Every so often I revisit the work of Michel Foucault. His theories on power, truth, ethics, problematization and care are central to my own vision of practicing an ethics of care on and offline. Today, I came across Foucault’s “So it is Important to Think.” Here are two passages that I want to ruminate on and remember:
Stupid Institutions think too.
There is always a little thought occurring even in the most stupid institutions; there is always thought even in silent habits. Criticism consists in uncovering that thought and trying to change it: showing that things are not as obvious as people believe, making it so that what is taken for granted is no longer taken for granted. To do criticism is to make harder those acts which are now too easy (456).
a fragment of autobiography:

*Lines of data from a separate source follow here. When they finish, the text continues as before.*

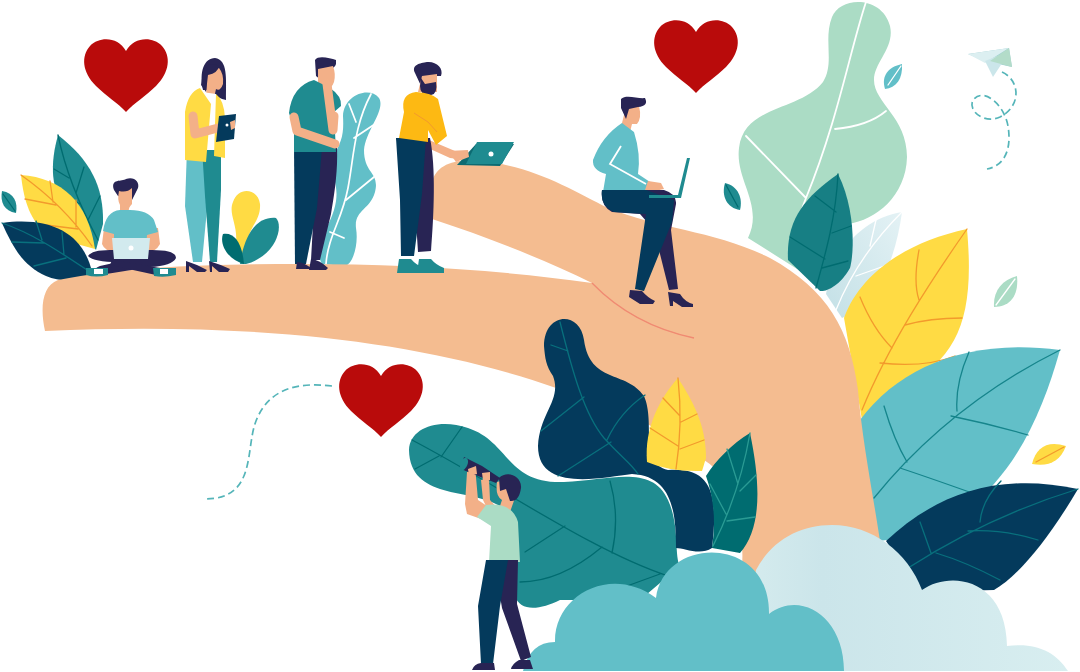
<!DOCTYPE html>
<html lang="en">
<head>
<meta charset="utf-8">
<title>Helping hand illustration</title>
<style>
:root{--red:#b90b0b;--skin-hand:#f4bc90;--skin:#f3b088;--navy:#043a5c;--ink:#282454;--teal:#1f8b90;--deep:#006c70;--aqua:#62bfc8;--mint:#abdcc5;--yellow:#ffdb44;--amber:#fdb913;--orange:#f39a2c;--ice:#d2eaee;--crease:#f08a72}
html,body{margin:0;height:100%;overflow:hidden;background:#fff}
svg{display:block;width:1080px;height:672px}
.red{fill:var(--red)}.hand{fill:var(--skin-hand)}.skin{fill:var(--skin)}.navy{fill:var(--navy)}.ink{fill:var(--ink)}.teal{fill:var(--teal)}.deep{fill:var(--deep)}.aqua{fill:var(--aqua)}.mint{fill:var(--mint)}.yellow{fill:var(--yellow)}.amber{fill:var(--amber)}.ice{fill:var(--ice)}.white{fill:#fff}
.vein{fill:none;stroke-width:1.3;stroke-linecap:round}
.on-white{stroke:#fff}.on-teal{stroke:var(--deep)}.on-yellow{stroke:var(--orange)}.on-navy{stroke:#08707d}.on-aqua{stroke:#16858c}
.trail{fill:none;stroke:#55b5b9;stroke-width:1.7;stroke-dasharray:7 4}
.arm{fill:none;stroke:var(--skin);stroke-linecap:round;stroke-linejoin:round}
.fold{fill:none;stroke:#fff;stroke-width:1.3}
</style>
</head>
<body>
<svg viewBox="0 0 1080 672" role="img" aria-label="People with laptops on a large open hand among leaves, hearts and clouds">
<defs>
<path id="heart" d="M42 73C34 64 22 57 12 47C-2 33-3 17 6 7C16-3 34-2 42 12C50-2 68-3 78 7C87 17 86 33 72 47C62 57 50 64 42 73Z"/>
<linearGradient id="cloud-pale"><stop offset="0" stop-color="#d6ecee"/><stop offset=".25" stop-color="#cbe5ea"/><stop offset="1" stop-color="#d8eef0"/></linearGradient>
<linearGradient id="leaf-pale" x1="0" y1="1" x2="1" y2="0"><stop offset="0" stop-color="#c3e0e6"/><stop offset="1" stop-color="#e4f2f5"/></linearGradient>
</defs>

<g id="hearts" class="red">
<use href="#heart" x="84" y="39"/><use href="#heart" x="654" y="20"/><use href="#heart" x="339" y="364"/>
</g>

<g id="trails" class="trail">
<path d="M332 386C298 382 269 388 256 421C245 449 257 499 205 499"/>
<path d="M1002 72C1020 80 1022 106 1000 117C982 125 966 108 974 99C984 88 1004 104 1008 126C1012 150 1004 166 987 169"/>
</g>
<g id="paper-plane">
<path fill="#9fcfd3" d="M968 54L1009 48L1012 67L985 61Z"/>
<path fill="#dceff1" d="M968 54L1009 48L985 63Z"/>
<path fill="#cbe6ea" d="M985 61L1010 51L993 77Z"/>
<path fill="#b3dcc9" d="M1009 48L1012 67L990 61Z"/>
</g>

<g id="right-foliage">
<path class="mint" d="M832 17C840-4 882-5 890 26C895 48 874 62 874 80C874 103 907 117 907 157C906 196 876 220 848 224L824 286L748 238C764 205 735 180 739 148C744 105 800 111 823 82C835 63 823 40 832 17Z"/>
<path class="vein on-white" style="stroke-width:1.8" d="M866 2C850 50 838 120 806 198C798 218 796 230 790 250M835 129Q868 126 886 111M746 136L806 198"/>
<path fill="url(#leaf-pale)" d="M902 212C896 256 880 302 842 318L826 294C834 250 862 219 902 212Z"/>
<path class="vein on-white" d="M902 212C876 238 852 270 836 310M876 220L870 246M890 264L856 276"/>
<path class="teal" style="fill:#177f84" d="M838 174C856 210 854 254 850 268C840 286 826 292 820 291L788 260C786 220 804 198 838 174Z"/>
<path class="vein on-teal" d="M838 174C836 216 826 252 816 288M836 212L815 196M832 233L851 226M825 259L790 237M822 268L848 261"/>
<path class="yellow" d="M967 229C975 318 958 356 906 386L862 420L844 318C860 274 906 242 967 229Z"/>
<path class="vein on-yellow" d="M967 229C930 282 888 346 862 410M919 250Q913 282 919 300M962 318Q930 318 905 325M860 297Q873 329 892 348M955 356Q924 368 880 363"/>
<path class="aqua" d="M1060 350C1036 436 990 532 878 541L860 420C900 366 970 338 1060 350Z"/>
<path class="vein on-aqua" d="M1060 350C990 385 926 434 874 498M969 352Q955 384 957 411M1028 435Q990 424 951 416M884 406Q894 440 907 462M986 498Q936 480 900 468"/>
<path class="navy" d="M1078 489C1048 540 1018 576 994 590L920 592L886 541C930 500 990 470 1078 489Z"/>
<path class="vein on-navy" d="M1078 489C1016 508 958 536 908 568M1001 481Q982 500 980 522M1038 540Q1002 529 968 531M920 522L931 553M1000 580Q966 562 936 553"/>
<path class="aqua" d="M902 64C903 79 896 88 885 89C881 76 888 67 902 64Z"/><path class="vein on-white" d="M901 66L888 85"/>
<path class="teal" d="M725 183C738 186 743 198 740 210C727 208 721 196 725 183Z"/><path class="vein on-teal" d="M726 185L738 207"/>
<path class="mint" d="M1017 276C1019 296 1010 307 994 307C993 291 1002 280 1017 276Z"/><path class="vein on-white" d="M1015 279L996 305"/>
<path class="yellow" d="M1066 446C1060 462 1048 467 1032 464C1036 447 1048 440 1066 446Z"/><path class="vein on-yellow" d="M1064 447L1036 462"/>
</g>

<g id="left-foliage">
<path class="teal" d="M58 135C90 160 104 186 103 224L96 250L68 214C50 190 50 164 58 135Z"/>
<path class="vein on-teal" d="M58 135C66 174 82 210 98 240M54 169L69 178M84 167L76 193M58 192L80 204M100 196L88 220"/>
<path class="yellow" d="M21 175C62 178 88 202 95 249L48 236C30 220 24 202 21 175Z"/>
<path class="vein on-yellow" d="M21 175C48 194 74 220 92 246M50 181L53 202M25 199L56 205M76 200V227M38 224L78 229"/>
<path class="navy" d="M2 223C54 216 84 236 92 272C84 282 62 283 46 276C24 266 14 250 2 223Z"/>
<path class="vein on-navy" d="M2 223C34 234 60 252 90 272M36 221L42 240M12 242L44 243M62 232L64 255M34 266L66 258"/>
<path class="teal" d="M2 191C14 193 18 202 16 213C4 211 0 202 2 191Z"/><path class="vein on-teal" d="M3 194L15 211"/>
<path class="yellow" d="M236 244C238 224 228 214 233 202C238 186 258 188 260 204C261 220 250 226 248 240L243 256Z"/>
<path class="teal" d="M240 264C244 236 256 216 276 218C284 226 276 256 246 264Z"/>
<path class="deep" d="M244 264C242 242 234 232 223 234C219 244 228 260 244 264Z"/>
<path class="aqua" d="M343 116C344 94 370 86 379 98C386 110 366 130 364 150C364 174 380 172 375 192C370 210 354 210 356 228C359 246 352 266 344 266L322 264C312 246 328 230 334 210C342 184 328 172 332 158C342 142 344 134 343 116Z"/>
<path class="vein on-white" style="stroke-width:1.7" d="M371 94C354 126 354 156 348 188C342 220 328 236 326 264M349 104L356 122M375 124L354 138M374 177L346 200M344 238L330 232"/>
</g>

<g id="open-hand">
<path class="hand" d="M45 331C40 308 42 286 58 280C130 266 216 264 300 264C404 264 500 270 592 283C545 260 490 238 432 219V182C436 166 452 158 480 161C534 166 572 190 608 208C660 229 716 231 770 258C828 290 850 330 858 390C862 440 874 500 880 541L860 590H740C748 530 736 480 704 460C660 426 606 402 556 388C420 340 250 322 45 331Z"/>
<path fill="none" stroke="var(--crease)" stroke-width="1.3" d="M592 283C622 314 656 330 694 338"/>
</g>

<g id="man-sitting-cross-legged">
<path class="ink" d="M114 190C110 178 122 182 126 179C134 176 140 182 138 188L132 200L118 196Z"/>
<path class="skin" d="M119 191Q127 193 132 188V204Q128 208 129 211H120V205Q117 200 119 191Z"/>
<path class="skin" d="M104 228H158L160 244Q156 252 144 254H116Q104 250 102 244Z"/>
<path class="aqua" d="M120 210H130Q148 210 154 220L158 232L147 235L146 248H114V234L103 231Q106 211 120 210Z"/>
<path class="ink" d="M110 250H152Q176 250 176 258Q172 266 150 267L100 275Q90 270 100 266L118 262Q94 262 88 256Q92 250 110 250Z"/>
<path class="ink" d="M112 260L160 268L156 275L110 265Z"/>
<path class="teal" d="M86 268H108V275Q96 278 86 275ZM153 268H176V275Q164 278 154 276Z"/>
<path class="white" d="M94 269H103V274H94ZM160 269H168V274H160Z"/>
<path class="ice" d="M112 238H150L148 259H114Z"/><circle class="white" cx="131" cy="248" r="2.5"/>
</g>

<g id="woman-with-tablet">
<path class="ink" d="M203 90C199 72 204 58 215 58C228 60 226 78 226 100Q216 98 211 90Z"/>
<path class="skin" d="M207 74L219 68Q224 74 223 84Q220 92 216 89L214 98H206Z"/>
<path class="ink" d="M203 72Q208 60 219 66Q218 73 208 75L206 92L201 85Z"/>
<path class="aqua" d="M187 148H212L209 188L202 262H193L185 206Z"/>
<path class="teal" d="M202 148H221V190L217 262H210L205 196Z"/>
<path class="white" d="M202 92L216 94V150H202Z"/>
<path class="yellow" d="M200 88Q188 92 185 112V160L206 162L211 104ZM216 94Q224 100 225 118V158L214 156Z"/>
<path class="arm" stroke-width="9" d="M193 116L195 134L218 128"/>
<path class="navy" d="M219 116L236 114L234 139L216 142Z"/><circle class="white" cx="227" cy="125" r="1.5"/>
<path class="skin" d="M230 122L235 120V128L231 130Z"/>
<path class="ink" d="M186 261Q196 264 207 270L205 272H197L189 266V272H186ZM209 261Q219 264 230 269L228 272H219L212 266V272H210Z"/>
</g>

<g id="man-thinking">
<path class="ink" d="M315 60C318 55 330 58 336 60Q337 68 330 69L321 80L316 76Z"/>
<path class="skin" d="M318 69L333 66Q336 74 334 82Q331 90 326 88L318 90Z"/>
<path class="ink" d="M294 148H337C338 172 334 196 331 214L320 260H311L314 206Z"/>
<path class="navy" d="M294 148H322L317 208L306 264H295Z"/>
<path class="teal" d="M314 80L330 88Q342 96 341 106L334 112L336 152H294V128L289 113Q292 86 314 80Z"/>
<path class="arm" stroke-width="9" d="M334 116L333 130L327 84"/>
<path class="arm" stroke-width="9" d="M294 117L297 131L335 144"/>
<path class="ink" d="M297 262Q304 262 312 269H296ZM311 259Q320 260 328 268L326 270H309Z"/>
</g>

<g id="bearded-man">
<path class="ink" d="M415 73C411 65 420 63 427 62C436 61 444 68 441 76L432 76L422 88Z"/>
<path class="skin" d="M422 76L437 74L437 92H418Z"/>
<path class="ink" d="M421 78L425 84L436 82Q438 94 431 95Q420 96 420 86Z"/>
<path class="skin" d="M429 140L455 151L466 151V160L450 158L428 148Z"/>
<path class="ink" d="M396 138H430C436 168 434 214 431 251L418 252L414 190Z"/>
<path class="navy" d="M396 138H426L422 194L414 256H401L400 200Z"/>
<path class="amber" d="M416 92Q432 93 438 99L447 136L436 145L428 130V142L399 138L404 112Q400 94 416 92Z"/>
<path fill="none" stroke="var(--orange)" d="M414 113L428 122L437 132"/>
<path class="teal" d="M399 259H411Q416 265 424 268V273H397ZM419 259H431Q436 265 444 268V273H417Z"/>
<path fill="#0d6b72" d="M476 144L514 144L500 166L457 165Z"/>
<path class="teal" d="M477 142H514L502 164H466Z"/><circle class="white" cx="491" cy="154" r="2.5"/>
<path class="skin" d="M448 151L468 150L469 157L456 162Z"/>
</g>

<g id="man-with-laptop">
<path class="skin" d="M626 107L639 106Q642 118 637 124L632 124L630 132L621 127Z"/>
<path class="ink" d="M621 99C626 94 638 99 645 98Q649 106 638 107L629 109L626 119L621 108Z"/>
<path class="aqua" d="M622 123L634 132Q641 154 638 174L650 182L646 190L603 192L606 174Q592 170 593 160Q602 136 622 123Z"/>
<path class="fold" style="stroke-width:1.8" d="M621 146L610 164L646 184"/>
<path class="skin" d="M648 181L661 183L664 189L650 192L645 190Z"/>
<path class="ink" d="M602 190H664Q677 194 676 204L671 230L678 289L669 290L654 230L640 214L612 212Q600 206 602 190Z"/>
<path class="navy" d="M602 190H646L674 200L672 222L644 291L635 289L646 214L614 212Q600 206 602 190Z"/>
<path class="ink" d="M630 290L642 291Q648 298 655 301L653 304H640L629 297ZM668 292L680 294Q685 302 693 304V307H682L673 301V306H670Z"/>
<path class="teal" d="M687 158H690L681 198H649V195H678Z"/>
</g>

<g id="front-foliage">
<path class="teal" d="M409 450C410 428 438 418 468 428C510 442 506 484 564 482C610 480 652 464 668 500C680 526 674 556 680 566L640 600H560C540 610 520 612 515 596C510 560 530 530 500 506C470 488 410 500 409 450Z"/>
<path class="vein on-teal" d="M412 440C500 486 590 550 668 576M441 457L462 427M439 456L415 469M612 553Q620 516 610 481M525 552L565 526M520 582Q560 582 602 547M616 590L660 574"/>
<path class="navy" d="M544 346C544 312 580 310 584 340C590 384 626 370 644 396C656 424 638 462 668 470C714 466 718 498 712 548C700 556 684 548 676 548C676 512 672 476 632 474C600 478 538 492 538 446C540 412 562 400 553 376C546 366 545 358 544 346Z"/>
<path class="vein on-navy" d="M560 322C572 370 584 414 604 438C622 458 630 462 638 474M551 345L568 351M607 440Q620 412 645 395M541 431L584 397M558 476L611 442"/>
<path class="yellow" d="M678 378C692 400 706 424 706 458L702 471Q670 472 647 462C644 428 660 398 678 378Z"/>
<path class="vein on-yellow" d="M678 378Q683 424 676 469M663 398L680 416M697 414L681 422M650 428L678 446M704 440L680 449"/>
<path class="deep" d="M750 433C762 490 760 530 740 553L712 548Q718 510 706 476C716 460 732 444 750 433Z"/>
<path class="vein" stroke="#2a9b94" d="M750 433C742 480 728 516 713 546M727 449L738 484M756 475L740 491M710 484L726 514M755 517L727 521"/>
</g>

<g id="clouds">
<path fill="url(#cloud-pale)" d="M756 570C772 540 800 525 832 525C872 525 908 552 922 590C950 570 1006 578 1007 646C1036 642 1056 652 1068 671H740Z"/>
<path class="aqua" d="M523 671Q530 642 555 642C554 596 610 564 656 598C664 536 770 534 769 614C800 590 844 616 844 671Z"/>
</g>

<g id="man-with-telescope">
<path class="skin" d="M467 472L475 466L478 500L490 508L484 520L467 514L465 504ZM481 480L489 478L490 500L499 510L490 514L483 500Z"/>
<path class="skin" d="M497 482L510 478L516 495L510 512L498 512L502 500Q495 496 497 482Z"/>
<path class="ink" d="M499 478C507 470 522 476 521 488Q519 502 510 501L506 489L500 491Z"/>
<path class="ink" d="M464 457L482 466L500 478L496 483L478 476L461 469Z"/><ellipse class="teal" cx="464" cy="464" rx="3.5" ry="6.5" transform="rotate(22 464 464)"/>
<path class="skin" d="M468 469L476 466L477 474L469 476ZM482 473L490 472V480H483Z"/>
<path class="mint" d="M486 505Q512 502 518 522L520 562H489L491 526L477 517Z"/>
<path class="ink" d="M494 560H518L517 604L531 657L521 661L502 608Z"/>
<path class="navy" d="M486 560H508L500 606L493 664H481L478 606Z"/>
<path class="ink" d="M481 663H494L495 670H472Q474 664 481 663ZM519 660H530L533 669H511Q512 664 519 660Z"/>
</g>
</svg>
</body>
</html>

Every time I have tried to do a piece of theoretical work it has been on the basis of elements of my own experience: always in connection with processes I saw unfolding around me. It was always because I thought I identified cracks, silent tremors, and dysfunctions in things I saw, institutions I was dealing with, or my relations with others, that I set out to do a piece of work, and each time was partly a fragment of autobiography (458).
Even as I’ve slowed down (a lot!) on posting in this virtual space, I’m still thinking and reading about trouble. When I have a chance, I want to check out Rebecca Solnit’s The Encyclopedia of Trouble and Spaciousness. How is she using the term “trouble”? And why does she juxtapose it with spaciousness?
Yesterday I posted about Serena Williams as a troublemaking role model who, when asked why she wasn’t smiling and happy in a post-match interview–a question that is imposed of women all the time, resisted the demand to be a polite good girl and challenged the reporter’s right to even ask the question. This morning, while scrolling through some old tweets, I found another example of refusing to be smiley and likable: Chimamanda Ngozi Adichie and her talk at the 2015 Girls Write Now Awards:
I think that what our society teaches young girls and I think it’s also something that’s quite difficult for even older women, self-confessed feminists to shrug off is that idea that likability is an essential part of the space that you occupy in the world….That you’re supposed to twist yourself into shapes and make yourself likable, that you’re supposed to kind of hold back sometimes, pull back, don’t quite say, don’t be too pushy because you have to be likable. And I say that is bullshit.
Reporter: Serena, you just won the match, and … normally, you smile when you win … you laugh. What happened tonight, is it because you beat Venus or because you’re thinking about [the next match]? What’s wrong?
Serena: It’s 11:30 … to be perfectly honest with you, I don’t want to be here. I just want to be in bed right now, and I have to wake up early to practice. And I don’t want to answer any of these questions, and you guys keep asking me the same questions. So … you’re not making it super enjoyable. [laughs] Just being honest.
I love Serena’s response. Makes me think of my problematizer, Smile of Die! from a few years ago.